Fiduciary liability can feel like an incredible burden to bear, even for HR professionals. Job requirements day to day are demanding enough without adding retirement plan management on top of it. That’s where a fiduciary financial advisor comes in to help carry the weight of it all.

It’s like being entrusted with a heroic mission, much like Frodo Baggins in Lord of the Rings. Financial advisors are like the Samwise Gamgee’s of the story, the unmovable support that can carry you forward when you’re overwhelmed.

The reality is that much like any hero on a quest to save the world, HR professionals could do it all on their own. They have the smarts and the savviness to become experts in investments. It’s just not the highest use of their time. Managing retirement plans are usually buried at the bottom of to-do lists anyway. It’s tomorrow’s problem.

Tomorrow almost always comes at an inflection point, like a company forced to reduce staff or rework employee benefits. That’s definitely a time to share investment liability with a fiduciary financial advisor.

Christine Dart, vice president and manager for worldwide fiduciary liability at Chubb says it best, “Employees who still have jobs may not be inclined to ‘rock the boat,’ but those who find themselves overboard are more likely to take legal action against employers, especially if their 401(k) plans sustained losses before they were terminated. Fortunately, employers can take steps to possibly reduce the threat of fiduciary liability lawsuits.”

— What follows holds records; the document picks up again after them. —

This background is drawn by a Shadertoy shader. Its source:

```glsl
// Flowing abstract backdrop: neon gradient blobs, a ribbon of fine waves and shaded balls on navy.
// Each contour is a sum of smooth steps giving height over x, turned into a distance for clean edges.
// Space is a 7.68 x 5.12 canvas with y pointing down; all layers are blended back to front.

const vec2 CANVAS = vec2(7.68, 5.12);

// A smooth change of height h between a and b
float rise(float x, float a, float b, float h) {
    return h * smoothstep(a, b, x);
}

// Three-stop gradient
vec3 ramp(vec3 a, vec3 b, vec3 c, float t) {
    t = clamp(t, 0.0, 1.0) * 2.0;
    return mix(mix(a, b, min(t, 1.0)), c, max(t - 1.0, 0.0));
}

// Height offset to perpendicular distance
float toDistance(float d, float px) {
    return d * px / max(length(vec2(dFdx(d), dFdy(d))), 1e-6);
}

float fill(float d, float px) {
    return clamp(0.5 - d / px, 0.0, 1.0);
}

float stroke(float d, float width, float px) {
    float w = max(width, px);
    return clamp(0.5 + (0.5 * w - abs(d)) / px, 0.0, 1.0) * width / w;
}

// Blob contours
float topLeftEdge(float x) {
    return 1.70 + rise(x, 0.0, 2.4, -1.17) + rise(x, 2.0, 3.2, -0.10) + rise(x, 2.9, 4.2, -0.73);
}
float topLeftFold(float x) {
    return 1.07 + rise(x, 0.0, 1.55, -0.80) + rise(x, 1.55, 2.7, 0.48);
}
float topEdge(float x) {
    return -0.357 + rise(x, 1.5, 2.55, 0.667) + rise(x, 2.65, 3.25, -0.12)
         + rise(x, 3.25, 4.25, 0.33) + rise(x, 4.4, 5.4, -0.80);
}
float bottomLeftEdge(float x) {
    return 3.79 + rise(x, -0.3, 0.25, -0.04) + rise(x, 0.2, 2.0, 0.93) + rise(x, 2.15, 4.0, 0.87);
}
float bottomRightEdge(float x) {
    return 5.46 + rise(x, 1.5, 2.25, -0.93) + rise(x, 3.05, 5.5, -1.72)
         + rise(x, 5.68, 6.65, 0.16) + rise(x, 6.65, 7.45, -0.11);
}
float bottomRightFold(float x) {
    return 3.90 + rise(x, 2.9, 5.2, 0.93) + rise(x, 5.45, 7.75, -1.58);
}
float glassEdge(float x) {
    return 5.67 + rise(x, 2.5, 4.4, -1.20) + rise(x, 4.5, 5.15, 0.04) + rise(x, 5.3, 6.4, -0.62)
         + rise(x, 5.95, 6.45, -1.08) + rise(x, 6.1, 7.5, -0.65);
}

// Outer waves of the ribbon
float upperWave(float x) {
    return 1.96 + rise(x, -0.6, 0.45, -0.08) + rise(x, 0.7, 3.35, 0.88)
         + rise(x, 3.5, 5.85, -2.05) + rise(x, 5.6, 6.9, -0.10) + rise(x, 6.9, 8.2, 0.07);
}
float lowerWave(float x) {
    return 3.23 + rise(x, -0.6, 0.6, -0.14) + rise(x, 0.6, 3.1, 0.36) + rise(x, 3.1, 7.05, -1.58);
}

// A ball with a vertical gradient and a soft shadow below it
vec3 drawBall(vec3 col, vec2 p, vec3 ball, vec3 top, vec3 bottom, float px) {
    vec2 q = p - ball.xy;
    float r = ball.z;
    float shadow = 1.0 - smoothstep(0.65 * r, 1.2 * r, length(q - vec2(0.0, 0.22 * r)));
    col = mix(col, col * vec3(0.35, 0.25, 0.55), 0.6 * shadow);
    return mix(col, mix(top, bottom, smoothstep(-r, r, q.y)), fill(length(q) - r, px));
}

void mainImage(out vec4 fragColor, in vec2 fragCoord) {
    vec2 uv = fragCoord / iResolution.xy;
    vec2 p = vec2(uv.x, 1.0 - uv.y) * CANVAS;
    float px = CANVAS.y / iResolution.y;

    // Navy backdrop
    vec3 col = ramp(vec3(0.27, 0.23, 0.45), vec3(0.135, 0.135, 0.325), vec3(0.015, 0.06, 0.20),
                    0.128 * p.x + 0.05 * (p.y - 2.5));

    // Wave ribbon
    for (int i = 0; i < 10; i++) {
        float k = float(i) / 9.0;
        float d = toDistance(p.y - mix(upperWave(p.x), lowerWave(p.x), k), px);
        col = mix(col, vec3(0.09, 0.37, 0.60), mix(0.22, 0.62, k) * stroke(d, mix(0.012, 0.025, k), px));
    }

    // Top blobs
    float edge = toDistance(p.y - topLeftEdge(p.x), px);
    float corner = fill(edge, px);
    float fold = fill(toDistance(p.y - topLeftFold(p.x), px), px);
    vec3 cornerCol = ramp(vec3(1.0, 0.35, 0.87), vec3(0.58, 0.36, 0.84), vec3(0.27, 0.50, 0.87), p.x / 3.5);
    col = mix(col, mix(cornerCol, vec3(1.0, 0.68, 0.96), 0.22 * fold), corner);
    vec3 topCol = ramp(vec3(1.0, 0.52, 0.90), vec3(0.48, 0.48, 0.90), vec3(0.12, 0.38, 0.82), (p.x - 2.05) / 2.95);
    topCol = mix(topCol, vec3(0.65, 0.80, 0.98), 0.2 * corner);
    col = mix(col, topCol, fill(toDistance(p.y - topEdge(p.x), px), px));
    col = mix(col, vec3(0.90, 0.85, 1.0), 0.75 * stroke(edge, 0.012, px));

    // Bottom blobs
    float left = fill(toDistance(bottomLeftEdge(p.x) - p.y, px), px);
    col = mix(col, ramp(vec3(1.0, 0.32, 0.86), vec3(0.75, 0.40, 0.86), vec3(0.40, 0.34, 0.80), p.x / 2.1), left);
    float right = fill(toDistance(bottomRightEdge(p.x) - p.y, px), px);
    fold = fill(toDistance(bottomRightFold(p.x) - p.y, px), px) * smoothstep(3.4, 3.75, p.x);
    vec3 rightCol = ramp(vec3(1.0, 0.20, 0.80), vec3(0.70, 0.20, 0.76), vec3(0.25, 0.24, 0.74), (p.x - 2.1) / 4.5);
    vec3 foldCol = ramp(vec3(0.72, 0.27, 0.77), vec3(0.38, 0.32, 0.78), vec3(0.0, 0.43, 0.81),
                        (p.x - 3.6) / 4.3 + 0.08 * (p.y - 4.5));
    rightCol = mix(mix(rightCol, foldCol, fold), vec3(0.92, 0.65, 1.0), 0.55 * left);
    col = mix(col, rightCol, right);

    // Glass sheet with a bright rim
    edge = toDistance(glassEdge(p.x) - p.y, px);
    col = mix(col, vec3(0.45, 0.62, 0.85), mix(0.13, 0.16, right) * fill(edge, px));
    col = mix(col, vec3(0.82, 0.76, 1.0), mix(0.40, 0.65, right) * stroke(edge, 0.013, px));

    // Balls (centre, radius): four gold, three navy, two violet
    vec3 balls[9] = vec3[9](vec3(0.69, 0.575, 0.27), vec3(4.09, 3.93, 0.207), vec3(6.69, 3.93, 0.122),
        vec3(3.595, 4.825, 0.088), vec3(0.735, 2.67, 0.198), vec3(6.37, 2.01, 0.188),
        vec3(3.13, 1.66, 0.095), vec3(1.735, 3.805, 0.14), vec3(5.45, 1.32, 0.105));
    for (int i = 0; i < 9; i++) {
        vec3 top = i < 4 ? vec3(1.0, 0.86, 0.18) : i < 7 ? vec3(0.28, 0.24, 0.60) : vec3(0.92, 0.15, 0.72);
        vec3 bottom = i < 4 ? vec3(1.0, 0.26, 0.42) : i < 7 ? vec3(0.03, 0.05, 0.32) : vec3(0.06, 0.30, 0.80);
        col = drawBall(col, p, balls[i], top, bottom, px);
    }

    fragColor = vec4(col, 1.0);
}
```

In sharing the weight, an advisor helps in providing guidance for employees, fitting the company’s unique circumstances to a strategy and system that work for both the company and the employees and give HR professionals the results they need with less effort. 

Advisor One breaks down the role of a fiduciary financial advisor in their article, “Three Strategies to Help Clients Reduce Plan Sponsor Liability.”

The first strategy is to “help clients know the ins and outs of their role as a fiduciary and what is required of them.” The second  strategy is in knowing and communicating clearly all fees associated with a retirement plan. The last is taking over full fiduciary duty of investment decisions. They note, “The advisor must serve as an ERISA section (3)38 fiduciary” in order to actually be responsible for the investment decisions. Any other fiduciary could be in name only and they might not share the liability at all. 

For more information on the role of a fiduciary retirement plan advisor and how they work, take a look over our blog article “What Does a Retirement Plan Advisor Do?” or contact us directly below.